● **EXTRACTED MATERIAL**:

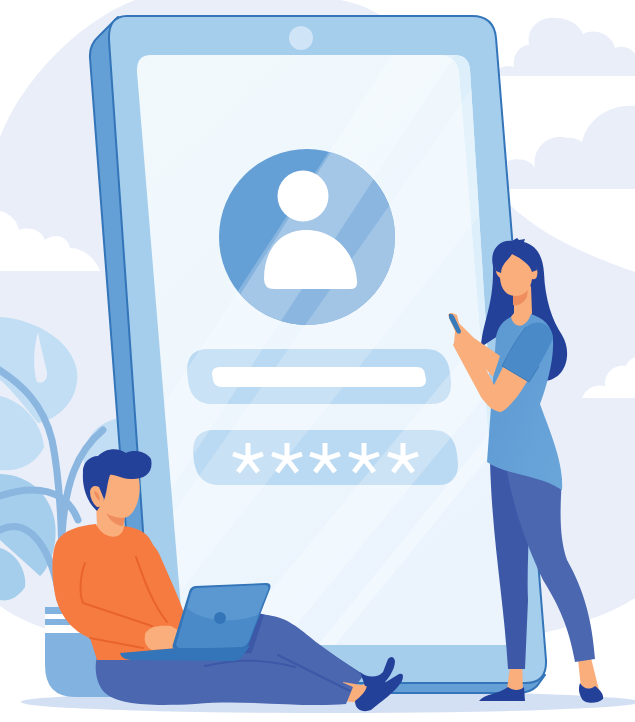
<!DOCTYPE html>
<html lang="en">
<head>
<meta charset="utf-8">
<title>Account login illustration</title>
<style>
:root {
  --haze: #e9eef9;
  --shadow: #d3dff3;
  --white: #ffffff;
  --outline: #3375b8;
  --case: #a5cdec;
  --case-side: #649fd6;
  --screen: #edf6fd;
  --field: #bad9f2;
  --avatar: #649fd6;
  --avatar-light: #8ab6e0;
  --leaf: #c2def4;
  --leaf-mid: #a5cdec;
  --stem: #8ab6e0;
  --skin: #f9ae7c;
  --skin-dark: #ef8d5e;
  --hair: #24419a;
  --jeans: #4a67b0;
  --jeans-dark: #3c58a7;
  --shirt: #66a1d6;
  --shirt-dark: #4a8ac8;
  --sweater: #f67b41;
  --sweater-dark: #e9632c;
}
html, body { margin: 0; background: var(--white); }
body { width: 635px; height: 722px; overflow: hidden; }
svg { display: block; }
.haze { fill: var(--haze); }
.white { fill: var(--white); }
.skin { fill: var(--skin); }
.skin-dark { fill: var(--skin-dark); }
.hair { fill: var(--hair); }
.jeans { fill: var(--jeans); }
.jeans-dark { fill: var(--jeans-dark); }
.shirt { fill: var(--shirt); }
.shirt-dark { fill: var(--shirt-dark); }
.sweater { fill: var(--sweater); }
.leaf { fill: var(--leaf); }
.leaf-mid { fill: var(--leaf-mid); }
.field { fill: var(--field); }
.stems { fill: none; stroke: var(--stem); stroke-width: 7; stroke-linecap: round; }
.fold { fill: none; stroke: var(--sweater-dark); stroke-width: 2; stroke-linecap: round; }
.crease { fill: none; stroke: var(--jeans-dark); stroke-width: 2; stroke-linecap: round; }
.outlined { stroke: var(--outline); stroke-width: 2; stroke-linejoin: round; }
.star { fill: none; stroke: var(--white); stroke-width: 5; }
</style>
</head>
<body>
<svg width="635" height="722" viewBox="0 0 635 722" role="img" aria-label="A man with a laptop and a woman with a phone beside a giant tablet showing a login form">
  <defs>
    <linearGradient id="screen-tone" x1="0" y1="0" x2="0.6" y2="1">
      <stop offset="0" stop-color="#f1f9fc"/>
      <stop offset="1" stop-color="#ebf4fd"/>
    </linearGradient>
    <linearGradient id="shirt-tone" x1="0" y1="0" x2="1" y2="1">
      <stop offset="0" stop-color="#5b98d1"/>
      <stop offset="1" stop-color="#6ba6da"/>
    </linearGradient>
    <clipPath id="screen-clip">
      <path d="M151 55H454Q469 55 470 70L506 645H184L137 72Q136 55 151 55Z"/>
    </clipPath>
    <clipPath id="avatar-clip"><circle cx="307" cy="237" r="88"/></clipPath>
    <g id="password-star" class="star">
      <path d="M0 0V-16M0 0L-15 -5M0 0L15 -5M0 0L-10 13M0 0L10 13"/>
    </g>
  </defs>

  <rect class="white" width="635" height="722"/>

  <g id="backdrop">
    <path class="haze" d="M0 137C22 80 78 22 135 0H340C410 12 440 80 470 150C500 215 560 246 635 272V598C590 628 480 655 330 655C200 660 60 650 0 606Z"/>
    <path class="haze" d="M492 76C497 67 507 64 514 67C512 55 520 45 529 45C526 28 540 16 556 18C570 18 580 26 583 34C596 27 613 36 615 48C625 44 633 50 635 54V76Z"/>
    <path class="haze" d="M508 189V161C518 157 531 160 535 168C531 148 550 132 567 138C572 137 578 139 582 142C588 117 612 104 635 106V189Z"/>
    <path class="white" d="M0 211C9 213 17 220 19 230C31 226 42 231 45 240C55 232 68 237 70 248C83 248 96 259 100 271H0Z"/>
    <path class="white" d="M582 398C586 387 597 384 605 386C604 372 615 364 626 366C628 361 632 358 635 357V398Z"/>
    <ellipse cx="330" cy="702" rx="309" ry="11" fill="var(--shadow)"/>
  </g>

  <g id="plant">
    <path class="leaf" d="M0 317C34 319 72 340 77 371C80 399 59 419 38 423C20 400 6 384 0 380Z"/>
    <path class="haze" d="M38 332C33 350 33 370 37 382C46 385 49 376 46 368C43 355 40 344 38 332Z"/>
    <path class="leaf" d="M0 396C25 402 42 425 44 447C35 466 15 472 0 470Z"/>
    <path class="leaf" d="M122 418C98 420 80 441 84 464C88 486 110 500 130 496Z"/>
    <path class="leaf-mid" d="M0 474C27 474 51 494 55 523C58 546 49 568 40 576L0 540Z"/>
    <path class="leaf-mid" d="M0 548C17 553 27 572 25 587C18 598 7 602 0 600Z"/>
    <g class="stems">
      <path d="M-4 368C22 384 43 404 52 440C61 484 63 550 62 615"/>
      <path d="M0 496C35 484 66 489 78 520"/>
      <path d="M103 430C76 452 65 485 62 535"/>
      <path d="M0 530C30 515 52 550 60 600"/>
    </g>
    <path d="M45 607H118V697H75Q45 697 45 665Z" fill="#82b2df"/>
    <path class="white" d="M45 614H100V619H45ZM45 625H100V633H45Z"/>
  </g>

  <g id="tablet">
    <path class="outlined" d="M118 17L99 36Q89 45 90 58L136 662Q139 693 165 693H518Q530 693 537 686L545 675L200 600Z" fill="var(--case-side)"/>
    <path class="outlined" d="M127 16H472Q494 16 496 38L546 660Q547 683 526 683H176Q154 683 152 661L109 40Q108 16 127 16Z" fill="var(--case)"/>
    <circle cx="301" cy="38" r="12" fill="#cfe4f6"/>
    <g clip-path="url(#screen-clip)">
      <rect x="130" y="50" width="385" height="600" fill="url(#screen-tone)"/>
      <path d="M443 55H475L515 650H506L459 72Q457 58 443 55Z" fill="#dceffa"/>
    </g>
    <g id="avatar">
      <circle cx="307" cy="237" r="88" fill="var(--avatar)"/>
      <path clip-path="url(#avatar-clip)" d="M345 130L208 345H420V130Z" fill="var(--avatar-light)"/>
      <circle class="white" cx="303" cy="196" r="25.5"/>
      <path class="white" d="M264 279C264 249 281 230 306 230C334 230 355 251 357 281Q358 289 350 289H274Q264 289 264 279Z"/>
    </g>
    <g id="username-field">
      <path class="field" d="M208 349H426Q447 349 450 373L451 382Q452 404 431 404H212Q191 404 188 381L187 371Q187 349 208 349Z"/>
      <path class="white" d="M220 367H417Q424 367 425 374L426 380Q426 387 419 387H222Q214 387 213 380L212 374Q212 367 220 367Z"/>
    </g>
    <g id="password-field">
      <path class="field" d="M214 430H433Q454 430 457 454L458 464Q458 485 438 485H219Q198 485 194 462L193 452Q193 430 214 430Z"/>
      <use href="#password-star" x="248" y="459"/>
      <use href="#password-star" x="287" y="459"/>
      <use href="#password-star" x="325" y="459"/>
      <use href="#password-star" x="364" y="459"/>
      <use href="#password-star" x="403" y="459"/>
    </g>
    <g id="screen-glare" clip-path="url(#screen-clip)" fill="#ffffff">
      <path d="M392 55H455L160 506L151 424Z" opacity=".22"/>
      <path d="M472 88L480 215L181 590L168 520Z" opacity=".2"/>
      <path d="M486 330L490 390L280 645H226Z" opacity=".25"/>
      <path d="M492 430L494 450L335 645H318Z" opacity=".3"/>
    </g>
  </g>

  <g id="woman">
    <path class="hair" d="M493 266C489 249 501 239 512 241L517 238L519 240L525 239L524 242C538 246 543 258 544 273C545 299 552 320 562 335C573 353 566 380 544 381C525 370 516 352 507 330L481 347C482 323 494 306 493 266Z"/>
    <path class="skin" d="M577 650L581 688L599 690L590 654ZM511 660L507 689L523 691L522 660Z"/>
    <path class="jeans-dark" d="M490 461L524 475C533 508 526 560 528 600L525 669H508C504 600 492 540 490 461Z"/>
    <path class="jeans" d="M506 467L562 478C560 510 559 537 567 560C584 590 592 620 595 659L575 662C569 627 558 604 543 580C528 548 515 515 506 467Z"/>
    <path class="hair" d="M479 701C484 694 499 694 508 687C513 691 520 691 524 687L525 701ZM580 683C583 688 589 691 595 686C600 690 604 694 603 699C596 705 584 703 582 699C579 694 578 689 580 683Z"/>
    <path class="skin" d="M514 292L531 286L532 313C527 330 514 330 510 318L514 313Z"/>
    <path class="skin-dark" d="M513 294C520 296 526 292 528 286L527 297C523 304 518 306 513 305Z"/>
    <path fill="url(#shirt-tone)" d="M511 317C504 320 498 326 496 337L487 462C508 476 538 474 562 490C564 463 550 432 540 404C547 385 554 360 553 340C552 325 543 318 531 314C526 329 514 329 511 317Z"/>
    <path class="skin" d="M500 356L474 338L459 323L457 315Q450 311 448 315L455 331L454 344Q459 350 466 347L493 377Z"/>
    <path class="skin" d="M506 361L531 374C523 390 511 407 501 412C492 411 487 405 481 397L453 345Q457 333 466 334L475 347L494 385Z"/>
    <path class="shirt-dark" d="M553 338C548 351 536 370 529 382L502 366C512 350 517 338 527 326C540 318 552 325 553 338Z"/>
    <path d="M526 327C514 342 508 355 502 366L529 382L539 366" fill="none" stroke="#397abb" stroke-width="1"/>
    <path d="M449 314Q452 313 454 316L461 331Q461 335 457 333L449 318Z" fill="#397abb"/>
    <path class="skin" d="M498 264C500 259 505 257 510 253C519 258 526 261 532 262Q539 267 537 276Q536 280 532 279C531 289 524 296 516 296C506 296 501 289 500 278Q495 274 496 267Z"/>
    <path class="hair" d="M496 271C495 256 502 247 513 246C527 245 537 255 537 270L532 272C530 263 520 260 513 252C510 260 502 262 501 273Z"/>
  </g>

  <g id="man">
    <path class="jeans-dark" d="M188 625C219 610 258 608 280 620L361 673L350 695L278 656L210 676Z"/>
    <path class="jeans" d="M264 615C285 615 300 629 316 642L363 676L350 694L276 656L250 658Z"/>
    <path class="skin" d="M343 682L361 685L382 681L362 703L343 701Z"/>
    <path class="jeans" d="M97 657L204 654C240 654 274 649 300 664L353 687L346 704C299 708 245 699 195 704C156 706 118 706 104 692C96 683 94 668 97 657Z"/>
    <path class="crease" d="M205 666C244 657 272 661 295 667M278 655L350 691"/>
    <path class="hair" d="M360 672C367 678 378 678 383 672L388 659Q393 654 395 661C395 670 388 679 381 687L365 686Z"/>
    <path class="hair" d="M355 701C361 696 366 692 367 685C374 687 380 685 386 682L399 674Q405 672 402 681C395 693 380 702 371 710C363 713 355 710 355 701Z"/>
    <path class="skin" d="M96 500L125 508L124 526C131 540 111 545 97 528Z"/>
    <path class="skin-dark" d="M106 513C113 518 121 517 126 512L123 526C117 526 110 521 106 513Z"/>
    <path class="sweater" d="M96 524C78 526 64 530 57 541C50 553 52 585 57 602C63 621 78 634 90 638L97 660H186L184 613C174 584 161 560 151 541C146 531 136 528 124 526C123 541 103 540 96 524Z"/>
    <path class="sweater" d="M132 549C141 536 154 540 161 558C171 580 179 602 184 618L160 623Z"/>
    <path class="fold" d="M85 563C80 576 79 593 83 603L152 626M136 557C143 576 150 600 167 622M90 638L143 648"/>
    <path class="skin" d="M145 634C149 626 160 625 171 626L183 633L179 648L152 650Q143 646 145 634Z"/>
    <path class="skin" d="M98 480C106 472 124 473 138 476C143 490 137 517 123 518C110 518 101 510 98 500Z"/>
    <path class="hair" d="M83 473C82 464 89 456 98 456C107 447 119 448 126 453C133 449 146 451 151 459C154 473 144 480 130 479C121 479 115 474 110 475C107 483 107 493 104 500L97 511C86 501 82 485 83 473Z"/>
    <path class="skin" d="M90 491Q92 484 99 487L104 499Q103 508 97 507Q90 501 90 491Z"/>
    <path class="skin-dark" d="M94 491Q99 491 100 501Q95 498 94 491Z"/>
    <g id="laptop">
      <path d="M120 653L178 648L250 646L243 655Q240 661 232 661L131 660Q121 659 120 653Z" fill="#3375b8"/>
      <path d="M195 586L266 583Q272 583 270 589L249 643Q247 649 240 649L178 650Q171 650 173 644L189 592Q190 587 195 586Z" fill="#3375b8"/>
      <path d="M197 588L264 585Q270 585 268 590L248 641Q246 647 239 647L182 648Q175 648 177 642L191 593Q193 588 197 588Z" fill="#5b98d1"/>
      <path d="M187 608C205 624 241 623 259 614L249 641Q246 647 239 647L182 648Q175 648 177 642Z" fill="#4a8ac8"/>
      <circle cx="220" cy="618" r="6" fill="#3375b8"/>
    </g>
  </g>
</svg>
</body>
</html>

---

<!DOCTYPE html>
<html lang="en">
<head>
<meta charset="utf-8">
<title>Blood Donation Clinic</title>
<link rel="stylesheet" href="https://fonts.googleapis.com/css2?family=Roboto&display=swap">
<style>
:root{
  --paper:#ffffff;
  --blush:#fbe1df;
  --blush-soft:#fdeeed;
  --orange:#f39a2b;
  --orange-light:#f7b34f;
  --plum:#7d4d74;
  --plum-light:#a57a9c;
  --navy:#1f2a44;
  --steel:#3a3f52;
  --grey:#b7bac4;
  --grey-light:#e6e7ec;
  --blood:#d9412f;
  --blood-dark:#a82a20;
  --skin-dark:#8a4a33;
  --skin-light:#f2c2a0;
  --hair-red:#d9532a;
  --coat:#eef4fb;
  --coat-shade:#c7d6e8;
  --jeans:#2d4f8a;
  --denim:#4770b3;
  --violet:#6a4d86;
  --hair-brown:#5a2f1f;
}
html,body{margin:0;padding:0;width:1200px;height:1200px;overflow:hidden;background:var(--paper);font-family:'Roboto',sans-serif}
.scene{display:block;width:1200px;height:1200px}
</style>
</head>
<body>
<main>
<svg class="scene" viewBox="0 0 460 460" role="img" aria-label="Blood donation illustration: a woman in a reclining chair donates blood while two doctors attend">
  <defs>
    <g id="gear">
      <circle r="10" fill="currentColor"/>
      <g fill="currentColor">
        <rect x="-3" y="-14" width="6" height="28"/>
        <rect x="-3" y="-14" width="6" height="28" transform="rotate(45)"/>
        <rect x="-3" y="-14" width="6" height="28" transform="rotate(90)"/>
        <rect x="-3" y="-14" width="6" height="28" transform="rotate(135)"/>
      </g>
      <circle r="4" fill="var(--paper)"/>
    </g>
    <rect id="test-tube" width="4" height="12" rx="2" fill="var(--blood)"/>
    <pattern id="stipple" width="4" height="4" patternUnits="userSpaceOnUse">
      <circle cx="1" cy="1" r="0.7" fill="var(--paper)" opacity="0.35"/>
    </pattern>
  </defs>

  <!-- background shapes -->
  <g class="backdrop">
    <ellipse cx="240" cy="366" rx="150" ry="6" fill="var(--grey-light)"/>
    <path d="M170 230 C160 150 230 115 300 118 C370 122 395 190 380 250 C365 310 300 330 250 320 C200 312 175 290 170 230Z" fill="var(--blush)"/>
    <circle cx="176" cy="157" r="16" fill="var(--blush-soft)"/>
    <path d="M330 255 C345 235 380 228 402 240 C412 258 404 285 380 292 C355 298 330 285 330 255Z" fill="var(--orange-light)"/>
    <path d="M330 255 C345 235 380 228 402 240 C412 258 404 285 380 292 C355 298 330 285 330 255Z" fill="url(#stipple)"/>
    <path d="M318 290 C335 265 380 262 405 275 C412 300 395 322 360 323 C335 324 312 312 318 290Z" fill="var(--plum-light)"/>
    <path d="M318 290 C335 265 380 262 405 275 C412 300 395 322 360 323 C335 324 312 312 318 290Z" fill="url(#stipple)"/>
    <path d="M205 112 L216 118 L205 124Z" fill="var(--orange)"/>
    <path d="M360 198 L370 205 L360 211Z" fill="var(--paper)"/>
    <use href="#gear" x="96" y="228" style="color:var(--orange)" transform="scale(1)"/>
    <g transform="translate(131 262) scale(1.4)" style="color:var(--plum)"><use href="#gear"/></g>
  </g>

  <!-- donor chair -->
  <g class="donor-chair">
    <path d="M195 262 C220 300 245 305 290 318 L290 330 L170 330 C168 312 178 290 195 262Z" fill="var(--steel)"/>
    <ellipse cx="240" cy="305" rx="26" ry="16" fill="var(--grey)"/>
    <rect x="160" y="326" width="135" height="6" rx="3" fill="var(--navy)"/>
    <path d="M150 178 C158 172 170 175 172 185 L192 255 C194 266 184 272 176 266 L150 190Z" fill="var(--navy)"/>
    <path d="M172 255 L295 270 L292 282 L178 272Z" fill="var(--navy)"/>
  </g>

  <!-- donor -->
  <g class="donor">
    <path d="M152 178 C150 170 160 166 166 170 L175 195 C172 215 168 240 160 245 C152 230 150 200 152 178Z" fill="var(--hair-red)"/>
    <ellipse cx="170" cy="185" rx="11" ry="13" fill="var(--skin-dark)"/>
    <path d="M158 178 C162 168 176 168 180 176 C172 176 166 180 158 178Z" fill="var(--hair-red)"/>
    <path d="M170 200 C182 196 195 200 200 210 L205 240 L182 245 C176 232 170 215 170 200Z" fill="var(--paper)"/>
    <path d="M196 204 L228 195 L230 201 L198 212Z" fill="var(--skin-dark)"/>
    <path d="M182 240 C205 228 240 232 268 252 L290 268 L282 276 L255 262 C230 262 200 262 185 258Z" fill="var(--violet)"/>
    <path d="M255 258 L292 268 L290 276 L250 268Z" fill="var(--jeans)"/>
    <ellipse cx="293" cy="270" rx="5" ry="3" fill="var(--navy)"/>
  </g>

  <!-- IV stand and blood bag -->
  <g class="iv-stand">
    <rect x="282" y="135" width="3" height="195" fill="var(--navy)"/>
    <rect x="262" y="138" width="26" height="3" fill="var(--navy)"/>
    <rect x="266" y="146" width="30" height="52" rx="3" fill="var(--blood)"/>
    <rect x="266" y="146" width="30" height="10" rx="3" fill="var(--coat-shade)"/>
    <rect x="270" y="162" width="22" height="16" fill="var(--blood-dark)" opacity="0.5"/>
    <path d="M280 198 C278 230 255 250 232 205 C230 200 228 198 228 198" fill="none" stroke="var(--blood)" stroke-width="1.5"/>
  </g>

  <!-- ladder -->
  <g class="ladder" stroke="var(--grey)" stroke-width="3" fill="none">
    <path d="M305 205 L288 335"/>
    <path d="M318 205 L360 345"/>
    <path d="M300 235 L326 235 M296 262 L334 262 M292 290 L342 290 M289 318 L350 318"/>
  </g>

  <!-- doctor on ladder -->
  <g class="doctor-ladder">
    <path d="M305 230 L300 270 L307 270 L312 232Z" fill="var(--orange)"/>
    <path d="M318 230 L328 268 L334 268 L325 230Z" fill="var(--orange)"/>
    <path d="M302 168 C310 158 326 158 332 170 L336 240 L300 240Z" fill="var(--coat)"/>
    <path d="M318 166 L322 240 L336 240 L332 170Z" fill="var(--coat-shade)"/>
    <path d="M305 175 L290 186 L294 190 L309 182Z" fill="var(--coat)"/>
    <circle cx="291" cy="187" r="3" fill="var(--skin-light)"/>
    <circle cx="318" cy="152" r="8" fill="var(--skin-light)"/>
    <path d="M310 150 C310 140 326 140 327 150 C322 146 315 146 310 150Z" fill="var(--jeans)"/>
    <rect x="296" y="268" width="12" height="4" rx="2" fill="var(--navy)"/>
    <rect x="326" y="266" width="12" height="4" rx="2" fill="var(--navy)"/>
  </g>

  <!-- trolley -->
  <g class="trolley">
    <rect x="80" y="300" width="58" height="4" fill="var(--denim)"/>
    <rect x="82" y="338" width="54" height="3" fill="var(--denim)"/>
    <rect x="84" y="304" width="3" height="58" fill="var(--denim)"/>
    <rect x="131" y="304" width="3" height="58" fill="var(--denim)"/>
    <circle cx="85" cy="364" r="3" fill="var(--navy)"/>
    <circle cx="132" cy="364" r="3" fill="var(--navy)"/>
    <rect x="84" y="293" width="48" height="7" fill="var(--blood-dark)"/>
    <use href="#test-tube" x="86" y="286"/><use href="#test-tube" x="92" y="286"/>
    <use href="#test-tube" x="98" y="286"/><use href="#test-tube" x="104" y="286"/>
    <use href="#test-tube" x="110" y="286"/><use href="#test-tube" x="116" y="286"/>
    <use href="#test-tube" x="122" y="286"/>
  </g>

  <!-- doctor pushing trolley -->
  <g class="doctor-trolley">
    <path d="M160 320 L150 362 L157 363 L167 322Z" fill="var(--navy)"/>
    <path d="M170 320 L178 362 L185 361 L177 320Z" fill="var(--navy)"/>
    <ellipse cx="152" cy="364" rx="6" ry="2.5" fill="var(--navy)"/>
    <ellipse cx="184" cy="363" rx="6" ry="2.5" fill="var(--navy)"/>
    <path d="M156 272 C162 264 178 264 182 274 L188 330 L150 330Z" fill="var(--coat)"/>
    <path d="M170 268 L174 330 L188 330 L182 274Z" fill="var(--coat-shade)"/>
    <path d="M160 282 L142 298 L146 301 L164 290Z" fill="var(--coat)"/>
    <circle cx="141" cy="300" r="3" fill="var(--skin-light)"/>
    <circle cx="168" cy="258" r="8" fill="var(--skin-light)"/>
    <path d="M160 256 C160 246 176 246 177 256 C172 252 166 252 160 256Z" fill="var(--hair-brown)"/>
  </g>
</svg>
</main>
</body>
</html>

● **DIRECTIONS**: Copy out each line of the data above, exactly, if it lies between the line holding "314Q452 313 454" and the line holding "513C113 518 121", inclusive; copy no other line.

● **COMPLETED EXERCISE**:
    <path d="M449 314Q452 313 454 316L461 331Q461 335 457 333L449 318Z" fill="#397abb"/>
    <path class="skin" d="M498 264C500 259 505 257 510 253C519 258 526 261 532 262Q539 267 537 276Q536 280 532 279C531 289 524 296 516 296C506 296 501 289 500 278Q495 274 496 267Z"/>
    <path class="hair" d="M496 271C495 256 502 247 513 246C527 245 537 255 537 270L532 272C530 263 520 260 513 252C510 260 502 262 501 273Z"/>
  </g>

  <g id="man">
    <path class="jeans-dark" d="M188 625C219 610 258 608 280 620L361 673L350 695L278 656L210 676Z"/>
    <path class="jeans" d="M264 615C285 615 300 629 316 642L363 676L350 694L276 656L250 658Z"/>
    <path class="skin" d="M343 682L361 685L382 681L362 703L343 701Z"/>
    <path class="jeans" d="M97 657L204 654C240 654 274 649 300 664L353 687L346 704C299 708 245 699 195 704C156 706 118 706 104 692C96 683 94 668 97 657Z"/>
    <path class="crease" d="M205 666C244 657 272 661 295 667M278 655L350 691"/>
    <path class="hair" d="M360 672C367 678 378 678 383 672L388 659Q393 654 395 661C395 670 388 679 381 687L365 686Z"/>
    <path class="hair" d="M355 701C361 696 366 692 367 685C374 687 380 685 386 682L399 674Q405 672 402 681C395 693 380 702 371 710C363 713 355 710 355 701Z"/>
    <path class="skin" d="M96 500L125 508L124 526C131 540 111 545 97 528Z"/>
    <path class="skin-dark" d="M106 513C113 518 121 517 126 512L123 526C117 526 110 521 106 513Z"/>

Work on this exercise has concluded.